=== Your assignment ===
Restate word for word the lines in the listing below, starting at the line containing "--ink: #000000;" and ending at the line containing "top: var(--y);", both included; leave out the rest.

=== Task inputs ===
┌────────
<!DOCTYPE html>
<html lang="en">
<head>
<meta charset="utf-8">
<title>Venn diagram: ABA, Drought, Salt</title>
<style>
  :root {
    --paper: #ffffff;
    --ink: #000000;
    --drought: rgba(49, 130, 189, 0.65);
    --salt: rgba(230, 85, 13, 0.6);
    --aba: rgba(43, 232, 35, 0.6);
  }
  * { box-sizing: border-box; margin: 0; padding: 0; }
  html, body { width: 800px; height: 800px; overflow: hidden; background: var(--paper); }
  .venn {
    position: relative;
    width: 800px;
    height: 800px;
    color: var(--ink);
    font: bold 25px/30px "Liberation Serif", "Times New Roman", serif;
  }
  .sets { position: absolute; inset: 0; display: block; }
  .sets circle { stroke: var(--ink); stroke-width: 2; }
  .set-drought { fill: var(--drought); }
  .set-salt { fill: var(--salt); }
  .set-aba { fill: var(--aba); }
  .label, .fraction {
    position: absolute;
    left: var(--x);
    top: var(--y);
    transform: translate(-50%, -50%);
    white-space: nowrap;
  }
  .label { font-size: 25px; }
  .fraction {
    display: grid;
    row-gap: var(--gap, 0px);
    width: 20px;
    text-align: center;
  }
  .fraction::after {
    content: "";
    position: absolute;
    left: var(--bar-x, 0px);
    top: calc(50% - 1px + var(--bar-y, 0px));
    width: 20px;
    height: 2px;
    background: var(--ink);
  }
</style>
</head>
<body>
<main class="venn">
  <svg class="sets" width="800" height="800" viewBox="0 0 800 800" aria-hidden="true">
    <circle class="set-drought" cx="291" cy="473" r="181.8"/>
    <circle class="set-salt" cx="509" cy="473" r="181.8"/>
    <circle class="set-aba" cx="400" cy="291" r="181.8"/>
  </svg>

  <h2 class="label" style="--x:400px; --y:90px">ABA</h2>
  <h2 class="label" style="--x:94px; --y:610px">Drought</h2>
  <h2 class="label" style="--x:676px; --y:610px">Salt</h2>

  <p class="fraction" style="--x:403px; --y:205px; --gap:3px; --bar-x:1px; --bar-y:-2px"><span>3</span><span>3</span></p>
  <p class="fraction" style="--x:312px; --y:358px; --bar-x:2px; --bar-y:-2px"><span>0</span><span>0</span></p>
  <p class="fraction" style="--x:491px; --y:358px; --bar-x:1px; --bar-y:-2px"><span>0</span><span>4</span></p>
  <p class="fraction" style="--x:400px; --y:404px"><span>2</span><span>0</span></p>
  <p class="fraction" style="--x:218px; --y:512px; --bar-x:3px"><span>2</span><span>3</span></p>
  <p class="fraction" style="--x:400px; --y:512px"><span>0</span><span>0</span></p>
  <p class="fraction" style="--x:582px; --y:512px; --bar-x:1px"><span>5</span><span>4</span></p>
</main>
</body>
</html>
└────────
=== Exercise response ===
    --ink: #000000;
    --drought: rgba(49, 130, 189, 0.65);
    --salt: rgba(230, 85, 13, 0.6);
    --aba: rgba(43, 232, 35, 0.6);
  }
  * { box-sizing: border-box; margin: 0; padding: 0; }
  html, body { width: 800px; height: 800px; overflow: hidden; background: var(--paper); }
  .venn {
    position: relative;
    width: 800px;
    height: 800px;
    color: var(--ink);
    font: bold 25px/30px "Liberation Serif", "Times New Roman", serif;
  }
  .sets { position: absolute; inset: 0; display: block; }
  .sets circle { stroke: var(--ink); stroke-width: 2; }
  .set-drought { fill: var(--drought); }
  .set-salt { fill: var(--salt); }
  .set-aba { fill: var(--aba); }
  .label, .fraction {
    position: absolute;
    left: var(--x);
    top: var(--y);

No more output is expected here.